TO DO:
A faithful copy of every record is needed here. Images must not appear in it.
RECORD SET Block Start
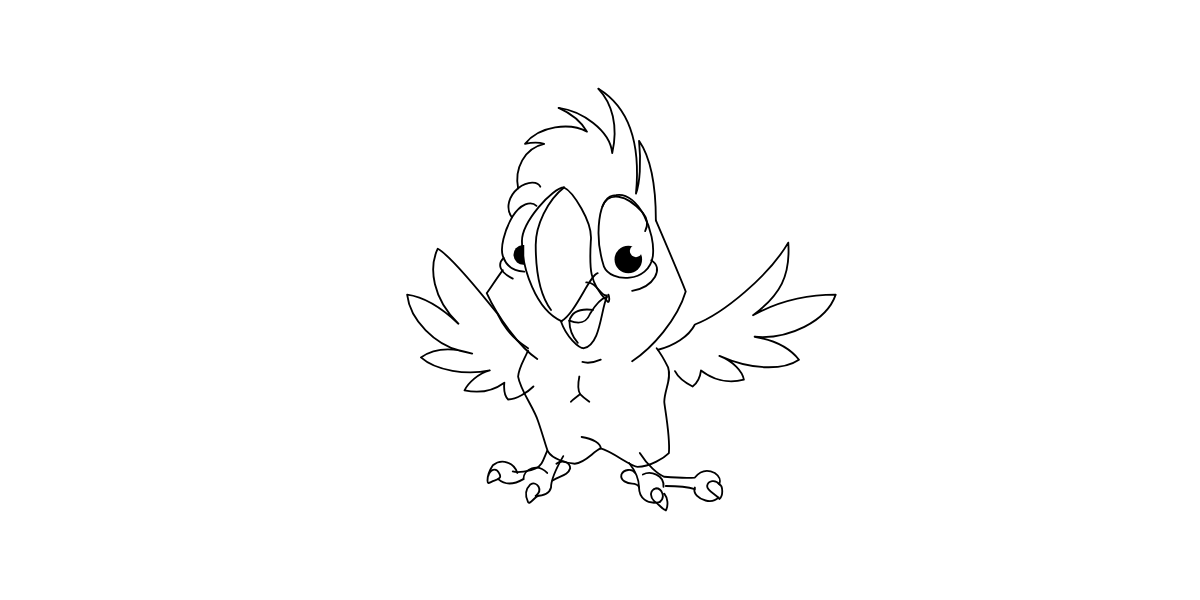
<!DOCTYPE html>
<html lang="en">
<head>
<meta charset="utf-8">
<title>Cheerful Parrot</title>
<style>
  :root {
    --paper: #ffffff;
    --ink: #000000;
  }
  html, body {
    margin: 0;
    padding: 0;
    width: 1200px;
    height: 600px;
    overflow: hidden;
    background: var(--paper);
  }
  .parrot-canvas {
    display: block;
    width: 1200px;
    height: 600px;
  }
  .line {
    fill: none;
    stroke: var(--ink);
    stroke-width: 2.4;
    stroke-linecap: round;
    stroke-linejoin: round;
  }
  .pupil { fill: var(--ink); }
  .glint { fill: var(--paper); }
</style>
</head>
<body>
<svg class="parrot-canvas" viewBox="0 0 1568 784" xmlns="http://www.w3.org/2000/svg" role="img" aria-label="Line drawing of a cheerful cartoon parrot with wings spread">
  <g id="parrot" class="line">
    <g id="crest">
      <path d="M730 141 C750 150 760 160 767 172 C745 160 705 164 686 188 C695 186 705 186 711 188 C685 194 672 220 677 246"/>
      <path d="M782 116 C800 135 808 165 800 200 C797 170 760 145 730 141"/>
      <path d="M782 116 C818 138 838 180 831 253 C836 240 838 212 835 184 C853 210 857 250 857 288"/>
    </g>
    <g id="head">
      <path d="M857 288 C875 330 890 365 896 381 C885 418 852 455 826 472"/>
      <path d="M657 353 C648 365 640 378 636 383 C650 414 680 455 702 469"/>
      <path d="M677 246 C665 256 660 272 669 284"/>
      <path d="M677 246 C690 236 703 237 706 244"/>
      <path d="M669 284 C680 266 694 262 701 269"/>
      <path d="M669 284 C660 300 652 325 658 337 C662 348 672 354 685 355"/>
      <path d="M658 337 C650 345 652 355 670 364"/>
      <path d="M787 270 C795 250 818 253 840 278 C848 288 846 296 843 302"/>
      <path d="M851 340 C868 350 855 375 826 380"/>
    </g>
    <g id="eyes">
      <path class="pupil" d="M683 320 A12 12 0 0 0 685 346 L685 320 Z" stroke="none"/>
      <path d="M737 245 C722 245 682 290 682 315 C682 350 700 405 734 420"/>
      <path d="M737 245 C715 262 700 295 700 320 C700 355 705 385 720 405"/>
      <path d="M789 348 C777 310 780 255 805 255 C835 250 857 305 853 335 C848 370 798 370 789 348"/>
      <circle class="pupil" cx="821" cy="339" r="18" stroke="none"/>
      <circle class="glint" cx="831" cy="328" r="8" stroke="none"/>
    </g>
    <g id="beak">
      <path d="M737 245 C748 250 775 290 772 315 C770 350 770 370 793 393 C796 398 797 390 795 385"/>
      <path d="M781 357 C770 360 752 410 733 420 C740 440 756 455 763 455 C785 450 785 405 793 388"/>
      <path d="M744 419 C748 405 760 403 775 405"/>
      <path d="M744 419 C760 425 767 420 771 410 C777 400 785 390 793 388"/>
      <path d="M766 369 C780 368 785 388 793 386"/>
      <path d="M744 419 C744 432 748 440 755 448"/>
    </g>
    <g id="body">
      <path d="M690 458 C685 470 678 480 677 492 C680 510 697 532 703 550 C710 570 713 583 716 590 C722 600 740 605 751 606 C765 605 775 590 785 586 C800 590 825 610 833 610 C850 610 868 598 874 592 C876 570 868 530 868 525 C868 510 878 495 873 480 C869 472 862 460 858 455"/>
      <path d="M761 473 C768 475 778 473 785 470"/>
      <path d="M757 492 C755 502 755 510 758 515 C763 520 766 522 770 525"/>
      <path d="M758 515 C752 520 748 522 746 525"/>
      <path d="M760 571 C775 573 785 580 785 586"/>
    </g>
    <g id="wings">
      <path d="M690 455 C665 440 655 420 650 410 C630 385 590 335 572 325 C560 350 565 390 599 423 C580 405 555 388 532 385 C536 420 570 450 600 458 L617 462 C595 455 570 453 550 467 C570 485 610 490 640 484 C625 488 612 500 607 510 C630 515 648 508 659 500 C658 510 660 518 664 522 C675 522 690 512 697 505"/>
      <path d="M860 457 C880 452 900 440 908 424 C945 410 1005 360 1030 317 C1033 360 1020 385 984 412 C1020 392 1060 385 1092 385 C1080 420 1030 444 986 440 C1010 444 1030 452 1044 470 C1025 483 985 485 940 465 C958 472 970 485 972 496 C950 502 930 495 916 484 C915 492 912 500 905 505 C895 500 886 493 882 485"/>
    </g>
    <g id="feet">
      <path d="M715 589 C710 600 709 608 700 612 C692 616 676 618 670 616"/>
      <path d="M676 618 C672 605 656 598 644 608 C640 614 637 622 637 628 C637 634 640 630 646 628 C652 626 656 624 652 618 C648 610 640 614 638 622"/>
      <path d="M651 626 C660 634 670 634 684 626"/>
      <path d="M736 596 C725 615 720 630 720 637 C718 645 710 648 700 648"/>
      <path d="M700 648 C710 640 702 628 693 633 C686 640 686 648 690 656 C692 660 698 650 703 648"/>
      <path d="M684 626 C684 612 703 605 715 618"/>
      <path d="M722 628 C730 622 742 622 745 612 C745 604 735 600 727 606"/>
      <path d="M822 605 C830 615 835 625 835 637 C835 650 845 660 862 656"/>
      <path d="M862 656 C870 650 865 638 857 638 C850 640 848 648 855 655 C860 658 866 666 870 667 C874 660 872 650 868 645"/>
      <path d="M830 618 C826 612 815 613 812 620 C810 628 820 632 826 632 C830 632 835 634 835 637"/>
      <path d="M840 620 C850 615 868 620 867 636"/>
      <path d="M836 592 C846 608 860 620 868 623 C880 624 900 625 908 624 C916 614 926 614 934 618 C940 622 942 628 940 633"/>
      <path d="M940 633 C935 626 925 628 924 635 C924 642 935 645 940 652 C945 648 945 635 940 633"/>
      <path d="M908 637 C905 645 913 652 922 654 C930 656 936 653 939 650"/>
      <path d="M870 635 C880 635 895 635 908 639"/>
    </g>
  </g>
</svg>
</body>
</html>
RECORD SET Block End
RESULT OF THIS TASK:
<!DOCTYPE html>
<html lang="en">
<head>
<meta charset="utf-8">
<title>Cheerful Parrot</title>
<style>
  :root {
    --paper: #ffffff;
    --ink: #000000;
  }
  html, body {
    margin: 0;
    padding: 0;
    width: 1200px;
    height: 600px;
    overflow: hidden;
    background: var(--paper);
  }
  .parrot-canvas {
    display: block;
    width: 1200px;
    height: 600px;
  }
  .line {
    fill: none;
    stroke: var(--ink);
    stroke-width: 2.4;
    stroke-linecap: round;
    stroke-linejoin: round;
  }
  .pupil { fill: var(--ink); }
  .glint { fill: var(--paper); }
</style>
</head>
<body>
<svg class="parrot-canvas" viewBox="0 0 1568 784" xmlns="http://www.w3.org/2000/svg" role="img" aria-label="Line drawing of a cheerful cartoon parrot with wings spread">
  <g id="parrot" class="line">
    <g id="crest">
      <path d="M730 141 C750 150 760 160 767 172 C745 160 705 164 686 188 C695 186 705 186 711 188 C685 194 672 220 677 246"/>
      <path d="M782 116 C800 135 808 165 800 200 C797 170 760 145 730 141"/>
      <path d="M782 116 C818 138 838 180 831 253 C836 240 838 212 835 184 C853 210 857 250 857 288"/>
    </g>
    <g id="head">
      <path d="M857 288 C875 330 890 365 896 381 C885 418 852 455 826 472"/>
      <path d="M657 353 C648 365 640 378 636 383 C650 414 680 455 702 469"/>
      <path d="M677 246 C665 256 660 272 669 284"/>
      <path d="M677 246 C690 236 703 237 706 244"/>
      <path d="M669 284 C680 266 694 262 701 269"/>
      <path d="M669 284 C660 300 652 325 658 337 C662 348 672 354 685 355"/>
      <path d="M658 337 C650 345 652 355 670 364"/>
      <path d="M787 270 C795 250 818 253 840 278 C848 288 846 296 843 302"/>
      <path d="M851 340 C868 350 855 375 826 380"/>
    </g>
    <g id="eyes">
      <path class="pupil" d="M683 320 A12 12 0 0 0 685 346 L685 320 Z" stroke="none"/>
      <path d="M737 245 C722 245 682 290 682 315 C682 350 700 405 734 420"/>
      <path d="M737 245 C715 262 700 295 700 320 C700 355 705 385 720 405"/>
      <path d="M789 348 C777 310 780 255 805 255 C835 250 857 305 853 335 C848 370 798 370 789 348"/>
      <circle class="pupil" cx="821" cy="339" r="18" stroke="none"/>
      <circle class="glint" cx="831" cy="328" r="8" stroke="none"/>
    </g>
    <g id="beak">
      <path d="M737 245 C748 250 775 290 772 315 C770 350 770 370 793 393 C796 398 797 390 795 385"/>
      <path d="M781 357 C770 360 752 410 733 420 C740 440 756 455 763 455 C785 450 785 405 793 388"/>
      <path d="M744 419 C748 405 760 403 775 405"/>
      <path d="M744 419 C760 425 767 420 771 410 C777 400 785 390 793 388"/>
      <path d="M766 369 C780 368 785 388 793 386"/>
      <path d="M744 419 C744 432 748 440 755 448"/>
    </g>
    <g id="body">
      <path d="M690 458 C685 470 678 480 677 492 C680 510 697 532 703 550 C710 570 713 583 716 590 C722 600 740 605 751 606 C765 605 775 590 785 586 C800 590 825 610 833 610 C850 610 868 598 874 592 C876 570 868 530 868 525 C868 510 878 495 873 480 C869 472 862 460 858 455"/>
      <path d="M761 473 C768 475 778 473 785 470"/>
      <path d="M757 492 C755 502 755 510 758 515 C763 520 766 522 770 525"/>
      <path d="M758 515 C752 520 748 522 746 525"/>
      <path d="M760 571 C775 573 785 580 785 586"/>
    </g>
    <g id="wings">
      <path d="M690 455 C665 440 655 420 650 410 C630 385 590 335 572 325 C560 350 565 390 599 423 C580 405 555 388 532 385 C536 420 570 450 600 458 L617 462 C595 455 570 453 550 467 C570 485 610 490 640 484 C625 488 612 500 607 510 C630 515 648 508 659 500 C658 510 660 518 664 522 C675 522 690 512 697 505"/>
      <path d="M860 457 C880 452 900 440 908 424 C945 410 1005 360 1030 317 C1033 360 1020 385 984 412 C1020 392 1060 385 1092 385 C1080 420 1030 444 986 440 C1010 444 1030 452 1044 470 C1025 483 985 485 940 465 C958 472 970 485 972 496 C950 502 930 495 916 484 C915 492 912 500 905 505 C895 500 886 493 882 485"/>
    </g>
    <g id="feet">
      <path d="M715 589 C710 600 709 608 700 612 C692 616 676 618 670 616"/>
      <path d="M676 618 C672 605 656 598 644 608 C640 614 637 622 637 628 C637 634 640 630 646 628 C652 626 656 624 652 618 C648 610 640 614 638 622"/>
      <path d="M651 626 C660 634 670 634 684 626"/>
      <path d="M736 596 C725 615 720 630 720 637 C718 645 710 648 700 648"/>
      <path d="M700 648 C710 640 702 628 693 633 C686 640 686 648 690 656 C692 660 698 650 703 648"/>
      <path d="M684 626 C684 612 703 605 715 618"/>
      <path d="M722 628 C730 622 742 622 745 612 C745 604 735 600 727 606"/>
      <path d="M822 605 C830 615 835 625 835 637 C835 650 845 660 862 656"/>
      <path d="M862 656 C870 650 865 638 857 638 C850 640 848 648 855 655 C860 658 866 666 870 667 C874 660 872 650 868 645"/>
      <path d="M830 618 C826 612 815 613 812 620 C810 628 820 632 826 632 C830 632 835 634 835 637"/>
      <path d="M840 620 C850 615 868 620 867 636"/>
      <path d="M836 592 C846 608 860 620 868 623 C880 624 900 625 908 624 C916 614 926 614 934 618 C940 622 942 628 940 633"/>
      <path d="M940 633 C935 626 925 628 924 635 C924 642 935 645 940 652 C945 648 945 635 940 633"/>
      <path d="M908 637 C905 645 913 652 922 654 C930 656 936 653 939 650"/>
      <path d="M870 635 C880 635 895 635 908 639"/>
    </g>
  </g>
</svg>
</body>
</html>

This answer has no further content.